In an article in The Conversation Sanjaya Senanayake, an associate professor of medicine and infectious diseases physician at the Australian National University, says variations in case fatality rates between countries “may partially be explained by whether hospitals have been overwhelmed or not”.

Even with relatively high testing rates, in countries severely affected by the crisis, such as Italy, it is probable that testing is confirming the more severe cases while failing to identify less severe ones.

This might explain Italy’s alarming high case fatality rate (currently 11.7%).

There is a second important reason why comparing case fatality rates could be fraught.

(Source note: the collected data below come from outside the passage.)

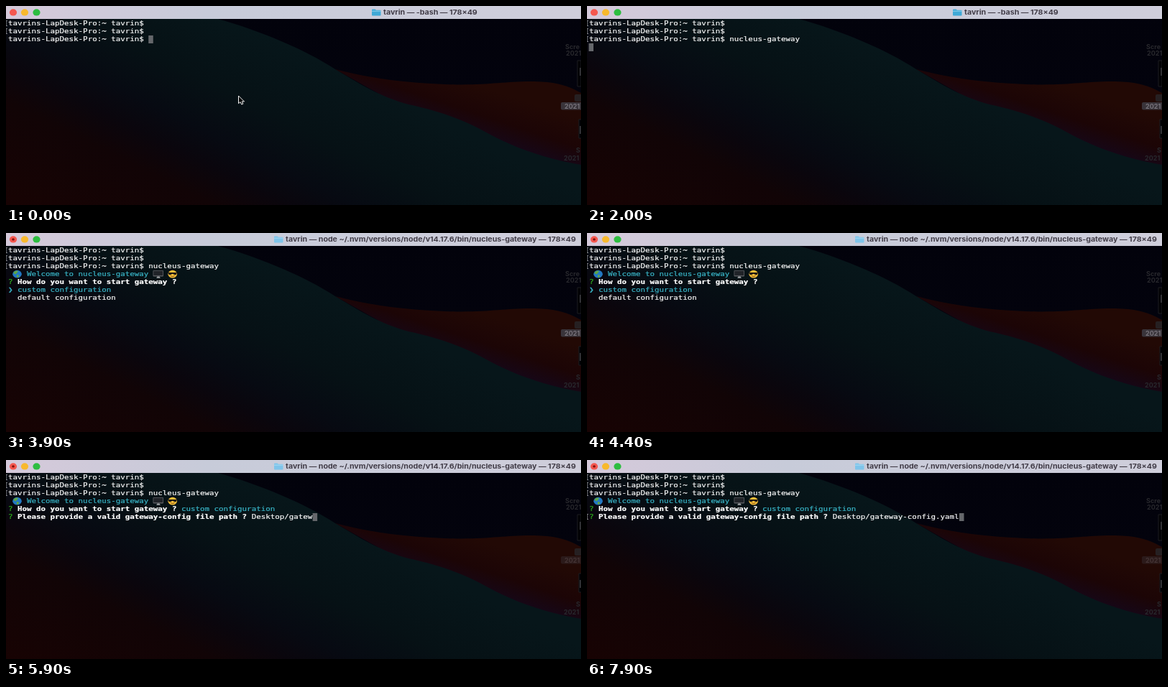
An HTML page that plays this animation: 800x277 px, repeating every 8000 ms.

```html
<!DOCTYPE html>
<html lang="en">
<head>
<meta charset="utf-8">
<title>Terminal session</title>
<style>
  html, body { margin: 0; width: 100%; height: 100%; overflow: hidden; background: #05060d; }
  svg { display: block; }
  text { white-space: pre; }
  .ui { font-family: Inter, sans-serif; font-weight: 700; }
  #term { font: 10.84px "DejaVu Sans Mono", monospace; color: #f4f4f4; }
  #term text, #term tspan { fill: currentColor; stroke: currentColor; stroke-width: .25; }
  .cyan { color: #38b2c4; }
  .green { color: #2fb41e; }
  .bold { font-weight: 700; color: #fff; }
  .mark { color: #a0a0a4; }
</style>
</head>
<body>
<svg width="800" height="277" viewBox="0 0 800 277">
  <defs>
    <linearGradient id="bar"><stop stop-color="#d5c9da"/><stop offset=".35" stop-color="#c7cbd9"/><stop offset="1" stop-color="#cfcedb"/></linearGradient>
    <linearGradient id="sky" x2="0" y2="1"><stop stop-color="#02020b"/><stop offset="1" stop-color="#04040f"/></linearGradient>
    <linearGradient id="hill" gradientUnits="userSpaceOnUse" x1="458" y1="88" x2="288" y2="428"><stop stop-color="#07161a"/><stop offset=".25" stop-color="#061115"/><stop offset=".42" stop-color="#070a12"/><stop offset=".52" stop-color="#0a060d"/><stop offset=".64" stop-color="#110406"/><stop offset="1" stop-color="#180303"/></linearGradient>
    <linearGradient id="ember" gradientUnits="userSpaceOnUse" x1="640" y1="105" x2="610" y2="195"><stop stop-color="#220905"/><stop offset=".4" stop-color="#1c0506"/><stop offset=".7" stop-color="#160717"/><stop offset="1" stop-color="#130819"/></linearGradient>
  </defs>

  <rect width="800" height="277" fill="url(#sky)"/>
  <path d="M458 88C500 99 550 107 610 109S690 105 730 105S785 113 800 121V240L640 190Z" fill="url(#ember)"/>
  <path d="M0 18H295C355 35 415 60 458 88C495 110 520 126 560 137C610 148 640 160 672 178C704 195 745 212 800 221V277H0Z" fill="url(#hill)"/>

  <g class="ui" font-size="9" fill="#28282d">
    <text x="778" y="60">Scre</text>
    <text x="779" y="69">2021</text>
    <path d="M795 76h5v36h-5zM797 158h5v26h-5z" fill="#020205" stroke="#1c1c20"/>
    <path d="M798 86h2v11h-2zM798 167h2v11h-2z" fill="#303034"/>
    <rect x="791" y="123" width="12" height="10" rx="2" fill="#262022"/>
    <g id="label">
      <rect x="772" y="134" width="32" height="10.5" rx="2" fill="#39343a"/>
      <text x="777" y="142.5" fill="#77727a">2021</text>
    </g>
    <text x="793" y="204">S</text>
    <text x="776" y="214.5">2021</text>
  </g>

  <rect width="800" height="18" fill="url(#bar)"/>
  <ellipse cx="10" cy="8.9" rx="5.1" ry="4.6" fill="#f4574f"/>
  <ellipse id="dot" cx="10" cy="8.9" rx="1.9" ry="1.7" fill="#80120f"/>
  <ellipse cx="26" cy="8.9" rx="5.1" ry="4.6" fill="#f8b92d"/>
  <ellipse cx="42.5" cy="8.9" rx="5.1" ry="4.6" fill="#2dbd40"/>
  <g id="heading">
    <path id="folder" d="M0 5.5Q0 4.5 1 4.5H4.5L6 5.7H11.5Q12.5 5.7 12.5 6.7V12.5Q12.5 13.5 11.5 13.5H1Q0 13.5 0 12.5Z"/>
    <path d="M0 7.2H12.5" stroke="#b5e2f5" stroke-width=".7"/>
    <text id="title" class="ui" transform="translate(16 12) scale(1 .87)" font-size="10.63" fill="#413c47"></text>
  </g>

  <rect id="caret" width="6.5" height="11" fill="#65676b"/>
  <!-- the recording is squashed vertically, hence the scale -->
  <g id="term" transform="translate(2.9 18.6) scale(1 .87)"></g>

  <g id="emoji">
    <ellipse cx="15.5" cy="57.2" rx="6.3" ry="5.4" fill="#2379c4"/>
    <path d="M11 54Q14 51.5 17 53L15 56L13 57.5L10.5 56ZM15 58L18.5 59L16.5 62.3L14.8 61Z" fill="#5fa545"/>
    <rect x="204.5" y="52" width="14.5" height="8.5" rx="1" fill="#5c5f63"/>
    <rect x="205.3" y="52.7" width="12.9" height="6.4" fill="#202328"/>
    <path d="M210.5 60.5h3l1.3 2.2h-5.6z" fill="#a4a6a9"/>
    <ellipse cx="231.7" cy="57.2" rx="6.3" ry="5.4" fill="#f5bf38"/>
    <path d="M225.6 55h12.2l-.8 2.8q-2.5 1.4-4.4-.8h-1.8q-2 2.2-4.4.8z" fill="#1c1714"/>
    <path d="M228.8 59.6q3 2 5.8 0" fill="none" stroke="#7b4518" stroke-width=".9"/>
  </g>

  <path id="pointer" d="M323.5 125V135.7L326 133.6L327.8 137L329.8 136.2L328.2 133H331.5Z" fill="#080808" stroke="#f5f5f5"/>
</svg>

<script>
const LOOP = 8000, ADVANCE = 6.525, PITCH = 12.64;
const USER = "tavrin", PROMPT = `${USER}s-LapDesk-Pro:~ ${USER}$ `;
const COMMAND = "nucleus-gateway", PATH = "Desktop/gateway-config.yaml";
const QUESTION = "Please provide a valid gateway-config file path ? ";
const at = {
  type: 300, complete: 700, enter: 800, launch: 1000, node: 2100, menu: 2500,
  down: 2800, up: 3500, chosen: 4500, path: 5400, done: 7700
};

const $ = id => document.getElementById(id);
const show = (id, on) => $(id).style.visibility = on ? "visible" : "hidden";
const span = (style, text) => `<tspan class="${style}">${text}</tspan>`;
const typed = (text, elapsed, step) => text.slice(0, Math.max(0, Math.floor(elapsed / step) + 1));
const ask = text => span("green", "? ") + span("bold", text);

function commandAt(t) {
  if (t < at.type) return "";
  return t < at.complete ? typed("nuc", t - at.type, 100) : COMMAND + " ";
}

function terminal(t) {
  const command = commandAt(t);
  const rows = [PROMPT, PROMPT, PROMPT + command];
  const marked = [0, 1];
  let caret = t < at.launch ? [PROMPT.length + command.length, 2] : [0, 3];

  if (t >= at.enter) marked.push(2);
  if (t >= at.menu) {
    rows.push(span("cyan", "    Welcome to nucleus-gateway"));
    const question = ask("How do you want to start gateway ? ");
    if (t < at.chosen) {
      const selected = t >= at.down && t < at.up ? "default" : "custom";
      const options = ["custom", "default"].map(name => name === selected
        ? span("cyan", `❯ ${name} configuration`) : `  ${name} configuration`);
      rows.push(question, ...options);
      caret = null;
    } else {
      const path = typed(PATH, t - at.path, 40);
      rows.push(question + span("cyan", "custom configuration"), ask(QUESTION) + path);
      caret = [2 + QUESTION.length + path.length, 5];
      if (t >= at.done) marked.push(5);
    }
  }
  return { rows, marked, caret };
}

let last = "";
function draw(t) {
  const { rows, marked, caret } = terminal(t);
  const line = (text, row, x = 0, style = "") =>
    `<text class="${style}" x="${x}" y="${row * PITCH + 10.06}">${text}</text>`;
  const html = rows.map((text, row) => line(text, row)).join("") +
    marked.map(row => line("[", row, -5.8, "mark")).join("");
  if (html !== last) $("term").innerHTML = last = html;

  show("caret", caret);
  if (caret) {
    $("caret").setAttribute("x", 2.5 + caret[0] * ADVANCE);
    $("caret").setAttribute("y", 19 + caret[1] * 11);
  }

  const running = t >= at.node;
  $("title").textContent = USER + (running
    ? " — node ~/.nvm/versions/node/v14.17.6/bin/nucleus-gateway — 178×49"
    : " — -bash — 178×49");
  $("heading").setAttribute("transform", `translate(${running ? 373 : 509})`);
  $("folder").setAttribute("fill", running ? "#7fc4ea" : "#3fa9d6");
  $("label").setAttribute("opacity", t < at.chosen ? 1 : .4);
  show("dot", running);
  show("emoji", t >= at.menu);
  show("pointer", t < at.type);
}

const start = performance.now();
function tick() {
  draw((performance.now() - start) % LOOP);
  requestAnimationFrame(tick);
}
tick();
</script>
</body>
</html>
```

Case fatality rates tend to change over time, often dramatically. So, taking a single rate, at a single point in time, and using it as a basis to compare countries or to estimate the likelihood of dying can be misleading.

Different countries are at different stages in terms of the progression of the virus, as the following chart demonstrates.

One recent study published by medical journal The Lancet, estimated it takes an average of 17.8 days from when a person first experiences symptoms of COVID-19 to when they die.

The World Health Organisation’s Report of the WHO-China Joint Mission on Coronavirus Disease 2019 (COVID-19) found in fatal cases it took patients between two and eight weeks to die.

The implication is that many people who are currently recorded as infected will eventually show up in the fatality statistics. This could cause the case fatality rate to rise over time.

As another article published in the American Journal of Epidemiology put it: “Simple estimates of the case fatality ratio … can be misleading if, at the time of analysis, the outcome is unknown for a nonnegligible proportion of patients.”

This is what happened during the 2003 severe acute respiratory syndrome (SARS) outbreak.

As has been pointed out, during the early stage of the SARS outbreak, the case fatality rate was estimated at 3% to 5%. By the end, the estimates had been revised up to 9.6%.

During the SARS epidemic, the rise in the case fatality rate initially led some people to wrongly conclude that the disease had evolved and was becoming more deadly over time.

But as medical studies later established, this was not the case. Rather, it simply took time for some people to die.

The same could conceivably be true of the COVID-19 pandemic.

The bottom line

In proportional terms, Australia is, at this stage, being hit less severely by the virus than many other countries.

And, as Morrison has noted, there are some early promising signs that the daily rate of increase is slowing, though the total numbers are still rising and the situation is changing rapidly.

In reality, relying on figures such as confirmed case numbers and case fatality rates is likely to paint a misleading picture.

Australia and the rest of the world won’t be able to properly assess the disease until we have a sound understanding of the final numbers of deaths and actual infections.

That will require both time — potentially months, even years — and extensive research.

Principal researcher: Josh Gordon, economics and finance editor

[email protected]